ABC Wakes Up, Reports Gardasil Dangers

Having the New England Journal of Medicine publish a strong editorial cautioning the medical community about Gardasil was apparently the kick in the pants ABC News needed to report, finally, on the risks associated with the widely promoted drug.  Gardasil is used as a vaccine against certain strains of a sexually transmitted disease linked to cervical cancer.

The network has been behind the curve in reporting any negative news about the HPV vaccine Gardasil, as CMI has documented previously.  Just last week this author noted that the network was being out-reported by its local affiliates on the subject.  However, ABC has just offered a one-two punch in a 12-hour window, with Gardasil stories on both the August 20 broadcast of World News with Charles Gibson and the August 21 broadcast of Good Morning America.

The impetus for both stories was an editorial titled “Human Papillomavirus Vaccination – Reasons for Caution,” which was published August 21 by the New England Journal of Medicine (NEJM).  According to the editorial,

Despite great expectations and promising results of clinical trials, we still lack sufficient evidence of an effective vaccine against cervical cancer. Several strains of human papillomavirus (HPV) can cause cervical cancer, and two vaccines directed against the currently most important oncogenic strains (i.e., the HPV-16 and HPV-18 serotypes) have been developed. That is the good news. The bad news is that the overall effect of the vaccines on cervical cancer remains unknown. As Kim and Goldie1 point out in this issue of the Journal, the real impact of HPV vaccination on cervical cancer will not be observable for decades.
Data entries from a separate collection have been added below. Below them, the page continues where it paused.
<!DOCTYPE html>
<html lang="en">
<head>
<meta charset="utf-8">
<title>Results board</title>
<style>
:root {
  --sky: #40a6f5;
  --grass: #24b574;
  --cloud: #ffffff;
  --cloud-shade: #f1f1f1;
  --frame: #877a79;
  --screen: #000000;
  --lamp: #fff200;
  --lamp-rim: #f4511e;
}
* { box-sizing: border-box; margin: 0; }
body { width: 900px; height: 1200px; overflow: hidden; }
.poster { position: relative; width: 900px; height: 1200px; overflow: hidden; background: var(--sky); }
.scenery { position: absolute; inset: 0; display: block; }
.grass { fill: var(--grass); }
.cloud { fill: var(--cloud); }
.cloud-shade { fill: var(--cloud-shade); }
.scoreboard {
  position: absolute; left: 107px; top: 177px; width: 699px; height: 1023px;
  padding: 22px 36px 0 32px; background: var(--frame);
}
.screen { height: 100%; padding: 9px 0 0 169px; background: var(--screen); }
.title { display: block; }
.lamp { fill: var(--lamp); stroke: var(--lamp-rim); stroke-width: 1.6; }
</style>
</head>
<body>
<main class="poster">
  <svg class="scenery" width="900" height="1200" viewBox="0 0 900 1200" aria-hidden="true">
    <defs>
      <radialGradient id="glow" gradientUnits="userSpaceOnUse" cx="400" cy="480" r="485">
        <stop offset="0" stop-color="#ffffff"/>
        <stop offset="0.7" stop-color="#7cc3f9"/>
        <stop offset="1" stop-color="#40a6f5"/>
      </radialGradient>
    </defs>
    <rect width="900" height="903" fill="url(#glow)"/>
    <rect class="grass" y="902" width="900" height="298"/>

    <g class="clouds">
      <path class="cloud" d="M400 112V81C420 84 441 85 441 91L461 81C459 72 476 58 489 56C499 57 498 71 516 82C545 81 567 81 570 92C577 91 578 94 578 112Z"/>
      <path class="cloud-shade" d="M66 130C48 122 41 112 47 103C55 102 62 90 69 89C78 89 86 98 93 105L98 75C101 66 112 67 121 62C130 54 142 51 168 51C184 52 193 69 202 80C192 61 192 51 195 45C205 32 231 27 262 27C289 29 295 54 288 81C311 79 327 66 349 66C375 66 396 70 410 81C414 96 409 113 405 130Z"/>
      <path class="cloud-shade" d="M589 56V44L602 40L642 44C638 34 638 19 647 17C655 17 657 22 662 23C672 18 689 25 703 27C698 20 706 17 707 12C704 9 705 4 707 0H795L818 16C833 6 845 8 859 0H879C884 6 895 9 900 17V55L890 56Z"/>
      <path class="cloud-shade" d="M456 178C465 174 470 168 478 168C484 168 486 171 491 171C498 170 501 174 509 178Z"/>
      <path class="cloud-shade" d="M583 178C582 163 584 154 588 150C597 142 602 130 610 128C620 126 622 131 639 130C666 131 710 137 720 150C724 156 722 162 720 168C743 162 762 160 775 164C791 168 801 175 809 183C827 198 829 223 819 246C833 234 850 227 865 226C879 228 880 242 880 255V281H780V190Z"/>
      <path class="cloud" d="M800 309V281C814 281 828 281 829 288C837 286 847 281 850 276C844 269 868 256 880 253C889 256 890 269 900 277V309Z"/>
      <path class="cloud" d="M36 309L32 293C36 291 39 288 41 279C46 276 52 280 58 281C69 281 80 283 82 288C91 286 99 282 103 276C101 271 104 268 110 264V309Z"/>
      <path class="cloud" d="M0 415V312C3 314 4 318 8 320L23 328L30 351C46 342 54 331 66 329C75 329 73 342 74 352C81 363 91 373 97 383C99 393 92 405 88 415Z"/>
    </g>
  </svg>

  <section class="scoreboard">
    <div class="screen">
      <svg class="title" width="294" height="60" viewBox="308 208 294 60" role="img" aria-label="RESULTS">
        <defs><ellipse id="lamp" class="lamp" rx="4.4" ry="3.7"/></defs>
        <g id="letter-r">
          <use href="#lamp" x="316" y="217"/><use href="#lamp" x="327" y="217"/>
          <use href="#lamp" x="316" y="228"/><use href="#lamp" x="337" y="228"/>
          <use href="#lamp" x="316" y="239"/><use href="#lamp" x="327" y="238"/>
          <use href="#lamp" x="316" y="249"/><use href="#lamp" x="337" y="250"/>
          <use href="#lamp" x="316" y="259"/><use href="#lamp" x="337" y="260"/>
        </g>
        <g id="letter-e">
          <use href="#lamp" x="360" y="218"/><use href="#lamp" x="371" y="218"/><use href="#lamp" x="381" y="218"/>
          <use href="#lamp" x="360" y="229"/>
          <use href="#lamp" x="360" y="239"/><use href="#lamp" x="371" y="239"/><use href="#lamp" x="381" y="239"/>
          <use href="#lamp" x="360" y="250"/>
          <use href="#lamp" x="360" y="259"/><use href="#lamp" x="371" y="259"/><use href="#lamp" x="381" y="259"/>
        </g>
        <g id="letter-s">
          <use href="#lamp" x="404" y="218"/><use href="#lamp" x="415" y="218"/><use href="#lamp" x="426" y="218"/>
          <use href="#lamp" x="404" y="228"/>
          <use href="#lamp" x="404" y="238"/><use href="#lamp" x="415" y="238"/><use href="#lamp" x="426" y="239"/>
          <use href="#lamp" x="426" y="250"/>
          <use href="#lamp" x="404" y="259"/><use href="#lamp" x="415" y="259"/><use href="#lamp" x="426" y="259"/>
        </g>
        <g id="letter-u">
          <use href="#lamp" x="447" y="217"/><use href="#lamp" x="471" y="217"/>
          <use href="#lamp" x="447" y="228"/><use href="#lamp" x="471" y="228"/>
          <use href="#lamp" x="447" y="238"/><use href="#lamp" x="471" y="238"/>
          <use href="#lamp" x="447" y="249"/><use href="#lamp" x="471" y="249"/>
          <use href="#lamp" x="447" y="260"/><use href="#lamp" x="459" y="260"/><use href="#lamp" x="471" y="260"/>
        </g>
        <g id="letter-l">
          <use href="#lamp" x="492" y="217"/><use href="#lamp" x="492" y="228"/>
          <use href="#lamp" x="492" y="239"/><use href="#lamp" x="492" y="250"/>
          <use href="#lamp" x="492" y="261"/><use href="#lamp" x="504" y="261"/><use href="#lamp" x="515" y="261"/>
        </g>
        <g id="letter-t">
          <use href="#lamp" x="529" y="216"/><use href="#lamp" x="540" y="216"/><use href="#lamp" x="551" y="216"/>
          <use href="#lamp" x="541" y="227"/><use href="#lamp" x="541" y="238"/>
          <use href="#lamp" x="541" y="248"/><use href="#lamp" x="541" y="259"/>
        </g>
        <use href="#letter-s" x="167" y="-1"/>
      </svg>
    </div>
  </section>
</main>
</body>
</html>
ABC reporter Sharyn Alfonsi reported the story on World News and also included information the network had failed to report until now: that serious side effects are also associated with the Gardasil vaccine.  As CMI reported last month, much of the liberal media has failed to report on information uncovered by Judicial Watch about the more than 9,000 cases of side effects linked to the vaccine, which include paralysis and death.

Following Alfonsi's taped package, World News anchor Charles Gibson interviewed the network's medical editor, Dr. Timothy Johnson, about the NEJM editorial and the efficacy of the vaccine.  Johnson's strongest statement came in calling for a slow down in the effort of “mass vaccination.”
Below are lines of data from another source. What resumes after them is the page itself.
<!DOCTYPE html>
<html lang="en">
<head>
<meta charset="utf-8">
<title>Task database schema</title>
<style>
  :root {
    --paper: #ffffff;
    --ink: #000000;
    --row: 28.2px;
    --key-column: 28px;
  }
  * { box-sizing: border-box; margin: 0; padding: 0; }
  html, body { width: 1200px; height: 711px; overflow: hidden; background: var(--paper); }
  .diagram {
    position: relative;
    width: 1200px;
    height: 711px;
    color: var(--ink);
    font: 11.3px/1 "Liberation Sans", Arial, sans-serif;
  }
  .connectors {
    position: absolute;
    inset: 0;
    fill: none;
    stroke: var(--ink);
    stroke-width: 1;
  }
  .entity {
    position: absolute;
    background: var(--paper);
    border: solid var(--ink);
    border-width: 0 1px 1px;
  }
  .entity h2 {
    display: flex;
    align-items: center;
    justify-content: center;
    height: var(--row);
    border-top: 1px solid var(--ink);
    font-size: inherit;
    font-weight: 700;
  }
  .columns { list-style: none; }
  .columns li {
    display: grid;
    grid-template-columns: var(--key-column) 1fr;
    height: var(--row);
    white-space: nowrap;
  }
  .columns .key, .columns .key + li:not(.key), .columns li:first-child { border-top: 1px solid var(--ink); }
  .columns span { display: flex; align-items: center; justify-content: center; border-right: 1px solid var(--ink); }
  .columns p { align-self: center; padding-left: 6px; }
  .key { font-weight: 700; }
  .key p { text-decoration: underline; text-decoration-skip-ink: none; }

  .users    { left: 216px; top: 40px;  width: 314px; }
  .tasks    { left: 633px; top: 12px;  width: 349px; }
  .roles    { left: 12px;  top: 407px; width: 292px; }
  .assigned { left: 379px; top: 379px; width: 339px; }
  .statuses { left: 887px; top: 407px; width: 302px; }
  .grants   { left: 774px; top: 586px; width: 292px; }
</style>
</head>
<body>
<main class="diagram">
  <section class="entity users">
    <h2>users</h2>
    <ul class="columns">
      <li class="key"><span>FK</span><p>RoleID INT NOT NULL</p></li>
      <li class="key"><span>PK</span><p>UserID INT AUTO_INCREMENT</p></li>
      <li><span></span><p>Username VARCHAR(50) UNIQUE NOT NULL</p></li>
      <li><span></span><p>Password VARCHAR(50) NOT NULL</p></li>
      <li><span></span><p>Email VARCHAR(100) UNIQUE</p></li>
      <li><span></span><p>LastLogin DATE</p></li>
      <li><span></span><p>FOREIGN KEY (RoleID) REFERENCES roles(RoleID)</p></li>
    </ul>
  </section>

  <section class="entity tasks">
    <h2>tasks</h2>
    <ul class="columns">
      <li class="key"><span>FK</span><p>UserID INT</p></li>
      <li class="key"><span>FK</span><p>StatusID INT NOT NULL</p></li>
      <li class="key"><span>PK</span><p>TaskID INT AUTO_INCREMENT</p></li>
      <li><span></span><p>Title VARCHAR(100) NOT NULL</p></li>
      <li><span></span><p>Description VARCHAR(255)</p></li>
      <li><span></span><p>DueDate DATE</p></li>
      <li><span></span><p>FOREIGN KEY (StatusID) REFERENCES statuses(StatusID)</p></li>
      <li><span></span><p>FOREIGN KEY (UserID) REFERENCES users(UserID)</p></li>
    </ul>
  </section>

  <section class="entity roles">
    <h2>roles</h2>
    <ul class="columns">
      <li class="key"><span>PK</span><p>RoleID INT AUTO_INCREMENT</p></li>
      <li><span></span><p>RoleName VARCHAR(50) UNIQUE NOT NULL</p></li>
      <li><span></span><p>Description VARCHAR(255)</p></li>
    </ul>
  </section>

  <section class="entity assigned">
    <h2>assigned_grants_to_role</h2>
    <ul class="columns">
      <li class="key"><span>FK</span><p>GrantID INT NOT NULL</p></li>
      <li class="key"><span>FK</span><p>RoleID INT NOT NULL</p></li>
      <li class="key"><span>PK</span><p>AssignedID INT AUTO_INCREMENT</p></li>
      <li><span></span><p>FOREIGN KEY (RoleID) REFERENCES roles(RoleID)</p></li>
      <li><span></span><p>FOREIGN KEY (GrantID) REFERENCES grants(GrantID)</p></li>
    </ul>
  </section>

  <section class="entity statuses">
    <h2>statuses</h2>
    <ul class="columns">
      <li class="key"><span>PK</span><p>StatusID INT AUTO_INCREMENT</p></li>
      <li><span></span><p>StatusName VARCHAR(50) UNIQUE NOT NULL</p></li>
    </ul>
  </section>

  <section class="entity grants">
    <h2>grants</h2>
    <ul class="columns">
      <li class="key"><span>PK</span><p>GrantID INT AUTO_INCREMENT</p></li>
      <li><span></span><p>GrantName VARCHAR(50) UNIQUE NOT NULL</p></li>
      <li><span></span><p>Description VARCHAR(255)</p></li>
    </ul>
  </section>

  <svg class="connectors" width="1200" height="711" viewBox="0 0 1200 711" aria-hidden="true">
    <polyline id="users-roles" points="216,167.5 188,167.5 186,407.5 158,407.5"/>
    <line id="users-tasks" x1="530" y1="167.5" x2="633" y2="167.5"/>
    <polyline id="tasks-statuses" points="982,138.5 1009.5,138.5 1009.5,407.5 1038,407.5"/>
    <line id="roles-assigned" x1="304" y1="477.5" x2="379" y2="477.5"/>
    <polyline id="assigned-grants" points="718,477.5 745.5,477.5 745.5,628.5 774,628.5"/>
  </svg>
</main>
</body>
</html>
Gibson: Were we too quick to embrace this vaccine?

Johnson: Well I think the company did a very effective job of glossing over these questions in its marketing campaign and convincing the public that this vaccine would indeed prevent cervical cancer.  As Sharyn rightly points out, that simply has not been proven long term.  So I think we have to be more cautious especially about mass vaccination programs, for example required for school entry. I'd also say, Charlie, that any parent, who after reading and thinking about it, wants to adopt a wait and see attitude, that parent should not be criticized.

Johnson repeated the same caution on Good Morning America.

The marketing campaign Johnson refers to is the “One Less” campaign by Merck, the maker of Gardasil.  The company has commercials running on television and in movie theaters, and a print campaign that targets many mass-market magazines.  What Johnson didn't mention was Merck's push on the legislative front in states around the country to institute mandatory vaccination for girls entering middle school.  Currently Virginia is the only state with a mandatory vaccination requirement, though the state legislature did provide an opt-out provision for parents. Several other states are considering mandatory vaccination laws.

Kristen Fyfe is senior writer at the Culture and Media Institute, a division of the Media Research Center.